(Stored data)
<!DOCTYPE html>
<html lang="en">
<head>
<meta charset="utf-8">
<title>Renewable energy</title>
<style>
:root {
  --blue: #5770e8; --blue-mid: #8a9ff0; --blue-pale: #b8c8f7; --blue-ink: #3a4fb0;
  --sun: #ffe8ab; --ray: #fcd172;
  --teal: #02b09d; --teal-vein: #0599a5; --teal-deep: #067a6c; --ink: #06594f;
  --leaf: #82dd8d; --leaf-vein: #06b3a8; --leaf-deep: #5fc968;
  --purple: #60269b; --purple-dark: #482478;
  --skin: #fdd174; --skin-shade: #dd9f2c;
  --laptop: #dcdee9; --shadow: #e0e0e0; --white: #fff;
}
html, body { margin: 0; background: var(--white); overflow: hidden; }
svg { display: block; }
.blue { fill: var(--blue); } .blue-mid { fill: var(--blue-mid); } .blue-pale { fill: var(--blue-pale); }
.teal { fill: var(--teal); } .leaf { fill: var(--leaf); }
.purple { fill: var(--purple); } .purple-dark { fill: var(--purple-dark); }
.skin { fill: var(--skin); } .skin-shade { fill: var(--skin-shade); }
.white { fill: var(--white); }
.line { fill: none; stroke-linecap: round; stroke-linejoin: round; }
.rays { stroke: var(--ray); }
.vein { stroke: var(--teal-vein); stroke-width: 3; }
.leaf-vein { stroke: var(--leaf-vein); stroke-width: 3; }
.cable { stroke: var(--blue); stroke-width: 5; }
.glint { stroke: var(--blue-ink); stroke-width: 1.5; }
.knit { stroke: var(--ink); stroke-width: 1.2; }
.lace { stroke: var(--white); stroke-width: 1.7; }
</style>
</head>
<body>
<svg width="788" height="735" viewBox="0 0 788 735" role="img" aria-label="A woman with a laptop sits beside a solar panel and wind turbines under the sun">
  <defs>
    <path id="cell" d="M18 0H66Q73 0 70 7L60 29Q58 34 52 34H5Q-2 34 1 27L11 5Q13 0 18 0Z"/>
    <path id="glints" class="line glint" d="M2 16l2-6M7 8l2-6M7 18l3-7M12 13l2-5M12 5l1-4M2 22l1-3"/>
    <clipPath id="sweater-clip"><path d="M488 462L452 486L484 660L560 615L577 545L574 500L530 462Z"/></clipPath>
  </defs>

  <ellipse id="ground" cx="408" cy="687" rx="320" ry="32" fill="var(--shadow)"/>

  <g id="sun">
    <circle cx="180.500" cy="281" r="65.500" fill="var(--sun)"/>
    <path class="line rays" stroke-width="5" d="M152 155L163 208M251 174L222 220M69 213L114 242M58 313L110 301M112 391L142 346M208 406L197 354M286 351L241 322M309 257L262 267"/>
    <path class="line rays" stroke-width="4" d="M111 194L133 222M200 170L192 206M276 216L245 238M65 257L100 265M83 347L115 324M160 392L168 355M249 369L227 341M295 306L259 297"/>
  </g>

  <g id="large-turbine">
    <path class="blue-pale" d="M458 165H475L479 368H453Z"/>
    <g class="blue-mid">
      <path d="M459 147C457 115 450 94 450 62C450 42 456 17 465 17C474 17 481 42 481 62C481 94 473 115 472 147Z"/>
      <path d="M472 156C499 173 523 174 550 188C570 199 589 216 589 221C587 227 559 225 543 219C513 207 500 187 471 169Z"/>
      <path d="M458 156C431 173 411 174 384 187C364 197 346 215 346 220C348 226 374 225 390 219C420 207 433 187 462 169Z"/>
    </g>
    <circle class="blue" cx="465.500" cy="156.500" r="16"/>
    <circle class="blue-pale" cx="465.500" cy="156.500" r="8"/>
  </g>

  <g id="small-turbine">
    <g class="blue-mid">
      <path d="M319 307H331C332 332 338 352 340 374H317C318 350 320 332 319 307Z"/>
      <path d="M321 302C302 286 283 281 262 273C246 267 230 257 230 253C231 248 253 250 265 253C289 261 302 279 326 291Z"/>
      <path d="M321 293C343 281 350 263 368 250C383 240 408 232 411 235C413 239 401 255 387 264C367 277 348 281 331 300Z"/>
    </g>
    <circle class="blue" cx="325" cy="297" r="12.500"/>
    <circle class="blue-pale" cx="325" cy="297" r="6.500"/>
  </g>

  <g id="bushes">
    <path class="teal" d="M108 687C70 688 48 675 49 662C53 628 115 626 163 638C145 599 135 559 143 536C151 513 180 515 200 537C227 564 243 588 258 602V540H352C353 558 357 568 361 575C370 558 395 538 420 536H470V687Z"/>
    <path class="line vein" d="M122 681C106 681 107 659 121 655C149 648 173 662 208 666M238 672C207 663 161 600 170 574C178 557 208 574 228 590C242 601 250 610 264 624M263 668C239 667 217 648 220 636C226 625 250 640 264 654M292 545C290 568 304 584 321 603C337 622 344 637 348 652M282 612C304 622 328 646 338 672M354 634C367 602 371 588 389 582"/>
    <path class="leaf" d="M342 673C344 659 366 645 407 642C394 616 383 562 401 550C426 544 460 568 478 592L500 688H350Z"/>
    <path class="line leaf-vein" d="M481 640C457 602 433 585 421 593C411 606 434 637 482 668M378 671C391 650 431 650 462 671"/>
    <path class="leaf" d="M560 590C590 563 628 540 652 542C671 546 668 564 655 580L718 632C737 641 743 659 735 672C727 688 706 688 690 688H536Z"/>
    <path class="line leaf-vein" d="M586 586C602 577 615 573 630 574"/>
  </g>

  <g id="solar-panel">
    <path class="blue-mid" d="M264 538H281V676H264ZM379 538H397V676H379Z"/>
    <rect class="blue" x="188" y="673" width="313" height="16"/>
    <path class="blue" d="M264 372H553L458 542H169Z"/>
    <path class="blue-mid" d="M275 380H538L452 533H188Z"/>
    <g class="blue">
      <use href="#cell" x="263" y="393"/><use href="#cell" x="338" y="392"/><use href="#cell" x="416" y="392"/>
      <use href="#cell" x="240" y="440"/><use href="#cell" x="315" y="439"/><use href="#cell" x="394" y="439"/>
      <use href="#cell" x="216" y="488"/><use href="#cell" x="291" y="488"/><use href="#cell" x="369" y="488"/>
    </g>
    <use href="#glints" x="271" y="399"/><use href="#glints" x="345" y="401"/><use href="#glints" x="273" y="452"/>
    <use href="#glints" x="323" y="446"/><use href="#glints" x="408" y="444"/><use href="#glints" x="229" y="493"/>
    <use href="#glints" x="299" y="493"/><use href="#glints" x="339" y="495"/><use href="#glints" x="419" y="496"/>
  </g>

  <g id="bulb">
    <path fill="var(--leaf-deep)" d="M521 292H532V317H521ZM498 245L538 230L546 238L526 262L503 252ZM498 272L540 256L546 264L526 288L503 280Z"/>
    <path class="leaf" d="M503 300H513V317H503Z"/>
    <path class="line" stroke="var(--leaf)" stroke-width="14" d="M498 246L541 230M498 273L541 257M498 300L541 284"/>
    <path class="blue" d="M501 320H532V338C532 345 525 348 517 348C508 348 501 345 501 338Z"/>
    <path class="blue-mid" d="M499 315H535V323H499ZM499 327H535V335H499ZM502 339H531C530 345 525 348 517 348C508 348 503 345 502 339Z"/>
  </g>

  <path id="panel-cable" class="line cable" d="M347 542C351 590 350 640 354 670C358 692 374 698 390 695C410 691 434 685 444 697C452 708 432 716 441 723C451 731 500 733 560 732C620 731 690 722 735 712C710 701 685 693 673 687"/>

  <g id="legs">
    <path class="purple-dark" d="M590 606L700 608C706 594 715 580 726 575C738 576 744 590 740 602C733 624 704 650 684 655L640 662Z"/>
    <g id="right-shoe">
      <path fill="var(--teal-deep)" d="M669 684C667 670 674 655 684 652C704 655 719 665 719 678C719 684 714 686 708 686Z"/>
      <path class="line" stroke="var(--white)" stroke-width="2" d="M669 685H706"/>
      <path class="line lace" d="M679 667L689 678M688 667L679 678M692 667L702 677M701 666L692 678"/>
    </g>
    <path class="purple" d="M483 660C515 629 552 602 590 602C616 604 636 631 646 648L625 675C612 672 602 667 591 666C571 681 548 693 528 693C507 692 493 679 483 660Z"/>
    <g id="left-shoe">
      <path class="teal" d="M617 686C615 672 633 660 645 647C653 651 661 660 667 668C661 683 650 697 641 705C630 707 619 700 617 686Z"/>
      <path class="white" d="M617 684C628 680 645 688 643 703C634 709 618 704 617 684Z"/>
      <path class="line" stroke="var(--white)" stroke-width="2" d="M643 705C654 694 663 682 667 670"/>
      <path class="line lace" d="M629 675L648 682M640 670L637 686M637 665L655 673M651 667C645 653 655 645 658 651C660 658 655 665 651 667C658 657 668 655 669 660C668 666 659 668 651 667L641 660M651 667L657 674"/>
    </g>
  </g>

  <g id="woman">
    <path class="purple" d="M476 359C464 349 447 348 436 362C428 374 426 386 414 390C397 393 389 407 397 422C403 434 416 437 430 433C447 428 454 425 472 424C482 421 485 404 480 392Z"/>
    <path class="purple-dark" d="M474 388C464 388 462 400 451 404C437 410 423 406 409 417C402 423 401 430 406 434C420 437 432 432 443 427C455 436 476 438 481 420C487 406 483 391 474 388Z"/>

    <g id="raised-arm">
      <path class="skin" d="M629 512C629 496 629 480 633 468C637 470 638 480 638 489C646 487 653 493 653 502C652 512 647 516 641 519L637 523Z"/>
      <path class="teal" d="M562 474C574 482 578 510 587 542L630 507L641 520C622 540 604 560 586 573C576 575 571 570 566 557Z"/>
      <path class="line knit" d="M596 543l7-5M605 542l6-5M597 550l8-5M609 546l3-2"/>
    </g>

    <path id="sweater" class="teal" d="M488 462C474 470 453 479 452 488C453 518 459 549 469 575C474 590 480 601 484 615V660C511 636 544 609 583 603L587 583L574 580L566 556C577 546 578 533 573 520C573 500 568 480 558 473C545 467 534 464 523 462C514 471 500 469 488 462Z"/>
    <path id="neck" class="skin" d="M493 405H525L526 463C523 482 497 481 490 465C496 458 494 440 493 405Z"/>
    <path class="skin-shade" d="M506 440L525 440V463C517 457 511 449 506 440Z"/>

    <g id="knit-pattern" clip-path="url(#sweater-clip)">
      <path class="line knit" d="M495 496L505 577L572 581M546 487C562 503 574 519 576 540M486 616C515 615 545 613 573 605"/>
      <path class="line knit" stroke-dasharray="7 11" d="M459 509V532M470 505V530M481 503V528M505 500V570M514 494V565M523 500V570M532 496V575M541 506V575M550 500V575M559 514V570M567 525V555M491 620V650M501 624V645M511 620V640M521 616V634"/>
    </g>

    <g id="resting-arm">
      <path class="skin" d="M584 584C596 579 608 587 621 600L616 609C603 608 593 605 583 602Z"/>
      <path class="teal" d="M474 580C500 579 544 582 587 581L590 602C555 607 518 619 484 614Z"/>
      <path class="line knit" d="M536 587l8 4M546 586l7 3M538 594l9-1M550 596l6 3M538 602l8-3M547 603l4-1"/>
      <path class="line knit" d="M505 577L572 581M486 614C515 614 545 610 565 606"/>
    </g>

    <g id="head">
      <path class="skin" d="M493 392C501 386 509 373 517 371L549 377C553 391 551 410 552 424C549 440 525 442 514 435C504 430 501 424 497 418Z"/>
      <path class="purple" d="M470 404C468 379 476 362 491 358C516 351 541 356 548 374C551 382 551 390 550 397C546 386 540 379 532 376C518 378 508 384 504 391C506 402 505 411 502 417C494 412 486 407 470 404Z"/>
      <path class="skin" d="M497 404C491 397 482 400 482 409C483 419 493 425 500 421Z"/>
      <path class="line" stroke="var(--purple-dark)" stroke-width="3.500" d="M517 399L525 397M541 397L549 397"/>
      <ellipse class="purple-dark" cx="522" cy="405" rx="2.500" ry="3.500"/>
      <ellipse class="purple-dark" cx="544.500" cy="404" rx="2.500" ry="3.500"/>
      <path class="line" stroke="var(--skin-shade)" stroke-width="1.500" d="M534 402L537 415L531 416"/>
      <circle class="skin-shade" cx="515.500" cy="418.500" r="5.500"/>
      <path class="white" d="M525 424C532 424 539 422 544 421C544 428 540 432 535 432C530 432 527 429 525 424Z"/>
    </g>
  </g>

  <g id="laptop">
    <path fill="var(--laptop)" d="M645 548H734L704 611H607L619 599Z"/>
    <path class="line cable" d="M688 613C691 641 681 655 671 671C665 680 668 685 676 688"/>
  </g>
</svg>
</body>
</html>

- PROBLEM DESCRIPTION: If a line in the records above contains the word "knit", count it, then give the total and nothing else.

- FINISHED TASK: 7